NIS continues to evolve

Hawaii in 1989 became the launch pad for the NIS seminar program.

I was invited to share my understanding of the neurological/ physiological response to treatment using the NIS principles to a small group of doctors in Hawaii. This understanding grew to encompass research relating to learning difficulties in children and its relationship to Down’s Syndrome.

I was asked to present a paper to the South Pacific Commission conference in New Caledonia which raised several points of interest for the countries of the South Pacific region. The World Health Organization asked me to present my findings on learning difficulties to the National Council of women in Fiji and embark on a lecture series to the Medical School in Fiji. Later, travel to Japan and Guam enabled further discussion with interested government agencies.

At that time Karl Pribram MD.PhD and David Bohm PhD were considering a very different perspective in researching the holographic brain model. Through this research it became clear that our current understanding of functional neurological potential was about to change.

Through 20 years the wheel has turned to reveal that epigenetic changes in the human cell are the focus for our future. This information clarifies years of theory that we are subjects of our experiences, and our attitude to life based on those experiences. The way we approach and react to circumstances on a daily basis will in turn determine cellular changes on all levels of function.

The bottom line is whether we are able to maintain a congruent signal from the brain that enables surveillance over every cell at all times. Research at the University of Frankfurt in Germany is about to start by investigating changes to heart rate variability in children after NIS treatment.

The journey continues to open pathways of excitement and I envisage that through the next 20 years there will be a global recognition of NIS principles to accompany mainstream thinking.

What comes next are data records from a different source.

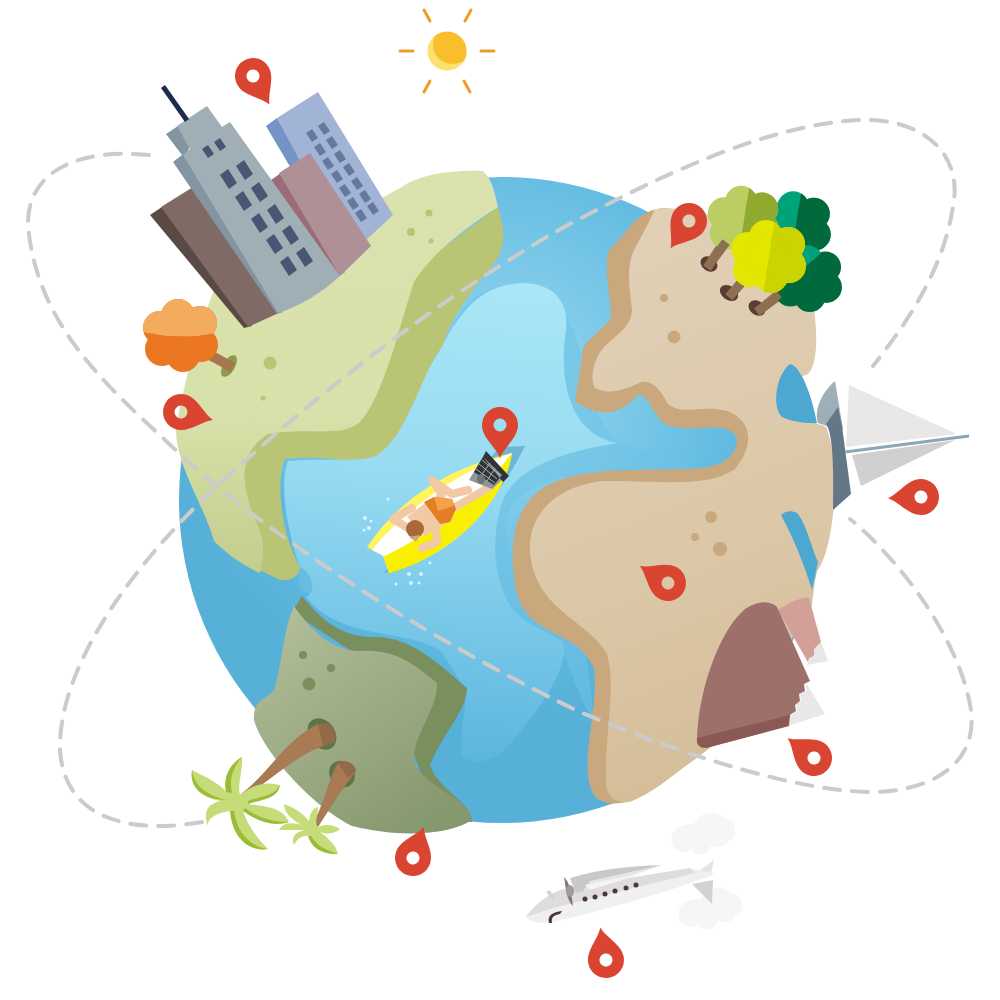
<!DOCTYPE html>
<html lang="en">
<head>
<meta charset="utf-8">
<title>Travel globe</title>
<style>
:root{--pin:#d94530;--dash:#cbcbcb;--sand-rim:#c8a87c;--meadow:#d9e2ac;--meadow-rim:#b9c575;--olive:#7a8f5e;--window:#475672;--trunk:#8f6f52;--hole:#5a3b35;--skin:#f1c9a5}
html,body{margin:0;background:#fff;overflow:hidden}
svg{display:block;width:1000px;height:1000px}
.pin{fill:var(--pin)}
.orbit{fill:none;stroke:var(--dash);stroke-width:4;stroke-dasharray:16 12;stroke-linecap:round}
.rays{stroke:#ec9d2c;stroke-width:3;stroke-linecap:round}
</style>
</head>
<body>
<svg viewBox="0 0 1000 1000" role="img" aria-label="Globe with cities, islands, a surfer with a laptop, map pins and travel routes">
<defs>
<radialGradient id="sea" gradientUnits="userSpaceOnUse" cx="500" cy="390" r="330"><stop offset="0" stop-color="#98d9f0"/><stop offset=".75" stop-color="#5fb9e0"/><stop offset="1" stop-color="#56b0d8"/></radialGradient>
<linearGradient id="shallow" gradientUnits="userSpaceOnUse" x1="510" y1="290" x2="480" y2="760"><stop offset="0" stop-color="#a9e6f7"/><stop offset=".4" stop-color="#97dbf2"/><stop offset="1" stop-color="#5cb6de"/></linearGradient>
<linearGradient id="sand" x1=".2" y1="0" x2=".4" y2="1"><stop offset="0" stop-color="#e2d1b8"/><stop offset=".6" stop-color="#dcc8a8"/><stop offset="1" stop-color="#d5bd99"/></linearGradient>
<linearGradient id="moss" x1=".1" y1="0" x2=".8" y2="1"><stop offset="0" stop-color="#b3bf9b"/><stop offset="1" stop-color="#85976c"/></linearGradient>
<linearGradient id="meadow" x1="0" y1="0" x2="0" y2="1"><stop offset="0" stop-color="#dae3ad"/><stop offset=".6" stop-color="#d8e1aa"/><stop offset="1" stop-color="#c3cd8c"/></linearGradient>
<path id="pin" fill-rule="evenodd" d="M0 33C-4 22-18 13-18 0A18 18 0 0 1 18 0C18 13 4 22 0 33ZM6.5 0A6.5 6.5 0 1 0-6.5 0A6.5 6.5 0 1 0 6.5 0Z"/>
<g id="crown"><circle cx="-20" cy="-8" r="17"/><circle cx="-2" cy="-20" r="17"/><circle cx="20" cy="-13" r="17"/><circle cx="21" cy="9" r="17"/><circle cx="3" cy="19" r="17"/><circle cx="-18" cy="13" r="17"/><circle r="20"/></g>
<clipPath id="crown-half"><path d="M8-45L-6 45H50V-45Z"/></clipPath>
<clipPath id="crown-top"><path d="M-50-50H50V-8C20 4-20 2-50-8Z"/></clipPath>
<g id="window-pair"><path d="M0 0l8-6 9 14-8 6zM16-9l8-6 9 14-8 6z"/></g>
<g id="small-pair"><path d="M0 0l6-4 6 9-6 4zM12-7l6-4 6 9-6 4z"/></g>
<path id="cloud" d="M4 23C-4 8 8-2 24-1C30-14 46-16 54-7C68-6 68 13 58 17C53 24 44 23 41 20C39 32 24 32 21 24C16 29 8 28 4 23Z"/>
</defs>

<g id="sun">
<circle cx="447" cy="51" r="19.5" fill="#fde06e"/>
<path fill="#f8be2b" d="M435 36A19.5 19.5 0 0 1 464 61C444 71 427 53 435 36Z"/>
<path class="rays" d="M400 51h13M481 51h13M424 10l6 11M471 10l-6 11M430 81l-6 11M464 81l6 11"/>
</g>

<g id="ocean">
<circle cx="502" cy="500" r="323" fill="url(#sea)"/>
<path fill="#6fc4e6" d="M440 350C460 310 470 285 525 283C600 310 570 400 618 441L700 470C600 470 520 470 505 520C508 590 530 610 585 640L594 720C580 705 570 660 560 650C540 640 500 640 440 615C380 595 330 605 300 590L280 460Z" opacity=".55"/>
<path fill="url(#shallow)" d="M440 350C460 312 480 284 524 283C556 284 569 304 566 330C557 390 575 436 618 443C575 450 520 462 503 500C489 540 494 590 517 614C530 626 550 633 563 642C571 668 535 715 511 743C497 760 474 768 462 756C459 733 465 717 466 690L440 650C400 628 340 640 306 597C320 590 308 570 300 567C285 525 280 482 288 461C320 458 350 462 375 455Z"/>
</g>

<g id="north-west-land">
<path fill="var(--meadow-rim)" d="M498 207C505 230 507 248 492 266C472 290 452 315 443 345C420 375 409 435 376 456C350 465 325 454 285 459C276 480 280 532 300 567C298 579 288 582 278 579L245 563V430L400 280Z"/>
<path fill="url(#meadow)" d="M400 188C420 174 450 170 483 171C493 180 495 195 498 207C465 228 430 255 414 282C398 330 384 395 360 422C342 438 310 427 268 434C235 455 244 488 253 515C263 535 266 550 260 573C240 564 225 552 214 541C204 505 176 465 176 430C184 380 200 325 214 290Z"/>
<g fill="var(--meadow-rim)"><circle cx="429" cy="213" r="3.5"/><circle cx="411" cy="232" r="4"/><circle cx="431" cy="241" r="2.5"/><circle cx="270" cy="363" r="6.5"/><circle cx="263" cy="398" r="2.5"/></g>
</g>

<g id="east-land">
<path fill="var(--sand-rim)" d="M672 209C655 206 645 213 635 221L608 252C604 274 611 298 611 318C594 340 582 340 582 356L575 402C600 417 618 417 639 394C654 399 652 423 674 427C700 432 727 420 737 438C737 461 715 470 680 469C630 471 575 466 540 490C506 516 512 562 515 586C525 640 574 625 594 668C599 712 580 755 591 789C597 806 615 805 632 801L760 640V260Z"/>
<path fill="url(#sand)" d="M655 209C690 206 725 215 745 235L814 308C818 340 817 365 808 374L800 377L790 364L778 405L784 418C800 424 817 421 826 427C832 440 836 470 834 497C833 530 826 560 816 573L811 612L716 744C690 760 660 790 632 801C618 805 606 798 606 782C604 735 617 690 607 654C590 622 540 612 531 560C524 520 550 488 601 481C660 480 705 489 735 469C755 445 752 420 727 411C700 404 683 417 667 403C661 389 650 378 639 383C620 392 607 394 595 388C588 374 597 354 605 346C618 334 632 325 632 310C629 285 626 265 635 248C644 232 650 220 655 209Z"/>
<path fill="#4ca8d0" d="M790 364C775 376 772 408 782 417C795 423 808 423 817 423C812 396 801 366 790 364ZM781 515C793 537 804 564 812 590L818 562C811 546 806 523 797 513C791 510 785 511 781 515Z"/>
<g fill="var(--sand-rim)"><circle cx="664" cy="298" r="4"/><circle cx="674" cy="337" r="6.5"/><circle cx="711" cy="517" r="6"/><circle cx="695" cy="537" r="4"/><circle cx="720" cy="549" r="7"/></g>
</g>

<g id="south-west-land">
<path fill="var(--olive)" d="M302 596C325 625 345 636 372 637C410 635 440 665 467 688C467 710 442 735 430 765C438 790 470 800 472 822L440 820L380 670L292 612Z"/>
<path fill="url(#moss)" d="M294 606C312 632 335 652 360 651C395 648 417 666 437 683C437 715 410 735 415 765C430 790 469 798 472 820C450 835 400 838 352 826C310 805 262 750 254 720C252 700 268 698 274 690C283 660 283 630 294 606Z"/>
<g fill="var(--olive)"><circle cx="303" cy="655" r="4"/><circle cx="331" cy="668" r="4"/><circle cx="309" cy="684" r="6.5"/></g>
<g id="palms">
<ellipse cx="322" cy="734" rx="13" ry="17" transform="rotate(-35 322 734)" fill="#5e7547"/>
<ellipse cx="342" cy="774" rx="12" ry="14" transform="rotate(-40 342 774)" fill="#5e7547"/>
<path fill="#a87b54" d="M240 795C270 772 285 740 318 724C332 722 338 732 334 742C300 752 276 776 247 795Z"/>
<path fill="#93694a" d="M318 724C332 722 338 732 334 742L323 746Z"/>
<path fill="#a87b54" d="M312 825C325 803 328 779 338 763C346 758 355 764 356 771C343 787 331 807 318 827Z"/>
<path fill="#93694a" d="M338 763C346 758 355 764 356 771L348 778Z"/>
<path fill="#c5dc78" d="M192 770C208 778 220 784 226 792C223 777 230 764 242 757C243 773 237 784 240 795C255 783 267 782 280 785C277 799 258 799 248 804C263 806 283 807 289 822C271 827 254 818 243 811C248 826 257 838 268 849C248 852 234 837 232 811C218 812 207 818 208 826C202 811 209 803 221 801C202 798 189 788 192 770ZM284 804C298 809 305 816 309 821C310 813 313 808 318 807C318 817 314 822 318 827C324 824 332 824 340 829C333 835 325 834 320 832C328 838 336 845 338 854C323 854 312 847 309 836C302 835 297 839 294 845C290 837 297 831 305 830L279 830C282 822 294 822 302 825C290 819 284 812 284 804Z"/>
<path fill="#9bbd36" d="M192 770C194 786 207 795 226 800C206 800 189 789 192 770ZM226 792C223 777 230 764 242 757C232 769 229 780 232 793ZM234 811C237 832 249 846 268 849C248 852 232 837 230 811ZM245 808C261 820 276 822 289 822C271 828 254 819 243 811ZM248 801C263 795 273 797 280 785C278 800 258 800 248 804ZM311 836C318 848 328 850 338 854C323 855 311 848 308 836Z"/>
</g>
</g>

<g id="city">
<path fill="#7494c5" d="M266 126L277 118L318 184L305 192Z"/>
<path fill="#a2b4d5" d="M277 118L318 92L393 215L350 255Z"/>
<g fill="#66789d"><use href="#small-pair" x="306" y="133"/><use href="#small-pair" x="314" y="147"/><use href="#small-pair" x="322" y="161"/><use href="#small-pair" x="331" y="174"/><use href="#small-pair" x="339" y="188"/><use href="#small-pair" x="347" y="201"/><use href="#small-pair" x="355" y="213"/></g>
<path fill="#9b6c77" d="M271 180L281 173L345 272L325 285Z"/>
<path fill="#b09097" d="M279 173L310 153L371 246L340 276Z"/>
<path fill="#5a4a45" d="M150 215L162 207L252 326L244 328Z"/>
<path fill="#806a65" d="M161 207L193 187L283 311L248 327Z"/>
<path fill="#8295a0" d="M166 134L178 126L190 146L186 155L283 312L277 314L173 162L182 155Z"/>
<path fill="#a0aeb5" d="M177 126L207 106L222 127L230 122L340 276C320 294 300 306 278 313L183 155L190 149Z"/>
<path fill="#1d2b4c" d="M161 88L165 85L189 119L185 122Z"/>
<g fill="var(--window)"><use href="#small-pair" x="202" y="149"/><use href="#window-pair" x="220" y="175"/><use href="#window-pair" x="235" y="197"/><use href="#window-pair" x="251" y="219"/><use href="#window-pair" x="266" y="240"/><use href="#window-pair" x="280" y="262"/></g>
</g>

<g id="autumn-tree">
<ellipse cx="229" cy="366" rx="6" ry="12" transform="rotate(30 229 366)" fill="#8d9a50"/>
<path fill="#a6774e" d="M206 347L235 363L231 372L201 356Z"/>
<g transform="translate(180 336)"><use href="#crown" fill="#ec7723"/><use href="#crown" fill="#f3ab5d" clip-path="url(#crown-top)"/></g>
</g>

<g id="grove">
<g fill="var(--hole)"><ellipse cx="709" cy="264" rx="9" ry="7" transform="rotate(35 709 264)"/><ellipse cx="729" cy="293" rx="10" ry="7" transform="rotate(35 729 293)"/><ellipse cx="757" cy="308" rx="9" ry="7" transform="rotate(35 757 308)"/></g>
<path fill="none" stroke="var(--trunk)" stroke-width="9" d="M707 268L738 220M729 297L760 262M757 312L800 280"/>
<g transform="translate(795 226) scale(.94)"><use href="#crown" fill="#00a27a"/><use href="#crown" fill="#006a3d" clip-path="url(#crown-half)"/></g>
<g transform="translate(807 279) scale(.92)"><use href="#crown" fill="#006a3d"/><path fill="#00a27a" d="M-20-30C0-45 15-32 15-28L-28 10Z"/></g>
<path fill="none" stroke="var(--trunk)" stroke-width="9" d="M757 312L779 294"/>
<g transform="translate(743 221) scale(.95)"><use href="#crown" fill="#bccd63"/><use href="#crown" fill="#90aa2f" clip-path="url(#crown-half)"/></g>
<path fill="none" stroke="var(--trunk)" stroke-width="9" d="M707 268L726 242M729 297L748 274"/>
<g transform="translate(768 257)"><use href="#crown" fill="#e2e600"/><use href="#crown" fill="#cbd400" clip-path="url(#crown-half)"/></g>
</g>

<g id="mountain">
<path fill="#d2a098" d="M778 610C790 602 802 597 809 598L821 642L809 664Z"/>
<path fill="#e8e8e8" d="M821 642L828 661L807 665L809 658L814 656L814 649ZM806 683L825 714L788 726L790 716L797 711L796 704L801 701L800 693L806 691Z"/>
<path fill="#9e706b" d="M697 740C698 690 720 630 745 609C758 601 769 600 777 607L810 681L804 684L805 691L799 694L800 701L795 705L796 711L790 715L789 726L706 748C700 748 697 745 697 740Z"/>
<path fill="#8a5955" d="M697 738L790 715L788 726L706 748C700 748 696 745 697 738Z"/>
</g>

<g id="sailboat">
<path fill="#9eafb8" d="M835 381C820 394 814 412 818 423L830 427L843 429Z"/>
<path fill="#637787" d="M826 424C832 432 834 460 833 510L851 494L842 426L838 407Z"/>
<path fill="#e8e8e8" d="M849 385L957 434L846 447Z"/>
<path fill="#d0d0d0" d="M852 455L955 440L861 486Z"/>
<path stroke="#8ba6b6" stroke-width="3" d="M845 452L969 436"/>
</g>

<g id="routes">
<path class="orbit" d="M149 155C80 148 27 170 28 225C36 320 100 380 165 440C280 550 460 655 580 712C690 758 800 791 870 792C930 792 978 765 971 710C960 640 900 560 850 519"/>
<path class="orbit" d="M202 822C140 833 65 825 60 750C58 660 145 553 215 488C330 382 440 300 550 235C660 174 770 124 860 120C925 118 960 155 954 200C945 270 905 325 873 366"/>
</g>

<g id="surfer">
<path fill="#5ca7c8" d="M384 573C420 572 490 520 525 446L500 447Z" opacity=".7"/>
<path fill="#fff45c" d="M367 547C395 505 440 470 512 453C505 500 455 555 389 573L383 556Z"/>
<path fill="#f8f000" d="M384 557C430 535 480 500 512 453C505 500 455 555 389 573Z"/>
<path fill="#fff" d="M372 550L384 556C430 534 475 498 512 453C450 475 400 515 372 550Z"/>
<path fill="none" stroke="var(--skin)" stroke-width="8" stroke-linecap="round" stroke-linejoin="round" d="M433 506L442 495L432 480L452 494L468 490M450 510L490 487M412 508L393 519L408 528M436 528L437 542L422 548"/>
<path fill="var(--skin)" d="M407 517L429 500L454 519L425 536Z"/>
<path fill="#e57d27" d="M424 502L434 497L452 499L456 509L450 522L440 524Z"/>
<path fill="#f2a24b" d="M434 497L452 499L454 506L438 511Z"/>
<circle cx="415" cy="529" r="9" fill="#a9683a"/>
<path fill="#d6a67f" d="M409 537L420 535L416 542Z"/>
<g id="laptop"><path fill="#8f959a" d="M484 455L469 480L492 489L506 476Z"/><path fill="#2f3438" d="M483 457L474 472L494 485L502 475ZM486 451L509 476L503 482L483 457Z"/><path stroke="#a9afb3" stroke-width="1" d="M482 460l18 15M479 464l18 15M476 469l19 14M490 463l-10 14M495 468l-8 13"/><ellipse cx="481" cy="479" rx="4" ry="5" fill="#6d7378"/></g>
<g fill="#d9f3fb"><circle cx="388" cy="499" r="1.5"/><circle cx="365" cy="518" r="2"/><circle cx="371" cy="521" r="1.5"/><circle cx="364" cy="530" r="1.5"/><circle cx="369" cy="528" r="2"/><circle cx="396" cy="584" r="1.5"/><circle cx="409" cy="574" r="2"/><circle cx="411" cy="583" r="2"/><circle cx="421" cy="574" r="2"/><circle cx="419" cy="583" r="1.5"/><circle cx="430" cy="563" r="1.5"/></g>
</g>

<g id="airplane">
<g fill="#f6f6f6"><use href="#cloud" x="670" y="825"/><use href="#cloud" x="677" y="900"/></g>
<path fill="#d2d2d2" d="M692 884L712 904L713 880Z"/>
<path fill="#e4e4e4" d="M688 879L714 860L711 874Z"/>
<path fill="#f0f0f0" d="M526 917C540 898 556 889 575 887L690 868L715 874C670 892 600 911 553 922C540 924 530 922 526 917Z"/>
<path fill="#dedcdc" d="M526 917C540 898 556 889 575 887L690 868L695 873L553 908Z"/>
<path fill="#e6e6e6" d="M570 879L660 866L577 893Z"/>
<path fill="#c9c7c9" d="M570 878C600 869 630 866 662 865L590 881L583 891L576 893Z"/>
<path fill="#f4f4f4" d="M585 885L648 872L590 890Z"/>
<path fill="none" stroke="#d5d5d5" stroke-width="4" d="M548 891L554 900"/>
<path fill="#827676" d="M564 877C569 882 571 889 573 906C566 899 566 888 564 877Z"/>
<ellipse cx="570" cy="891" rx="4" ry="6" fill="#a59a9a"/>
<path fill="#4b3735" d="M549 923C547 915 553 912 562 911L560 914C553 915 551 918 552 923Z"/>
<g fill="#4b3735"><circle cx="585" cy="899" r="2.5"/><circle cx="595" cy="897" r="2.5"/><circle cx="605" cy="894" r="2.5"/><circle cx="615" cy="891" r="2.5"/><circle cx="626" cy="888" r="2.5"/><circle cx="636" cy="885" r="2.5"/></g>
</g>

<g id="map-pins" class="pin">
<use href="#pin" transform="translate(253 76) rotate(-30)"/>
<use href="#pin" transform="translate(689 221) rotate(34)"/>
<use href="#pin" transform="translate(181 412) rotate(-76)"/>
<use href="#pin" transform="translate(500 425)"/>
<use href="#pin" transform="translate(921 497) rotate(88)"/>
<use href="#pin" transform="translate(668 583) rotate(121)"/>
<use href="#pin" transform="translate(814 758) rotate(127)"/>
<use href="#pin" transform="translate(413 858) rotate(199)"/>
<use href="#pin" transform="translate(606 960) rotate(170)"/>
</g>
</svg>
</body>
</html>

Thank you for your continued support to spark awareness in a world where health is dominated and generated by medical conflict and confusion.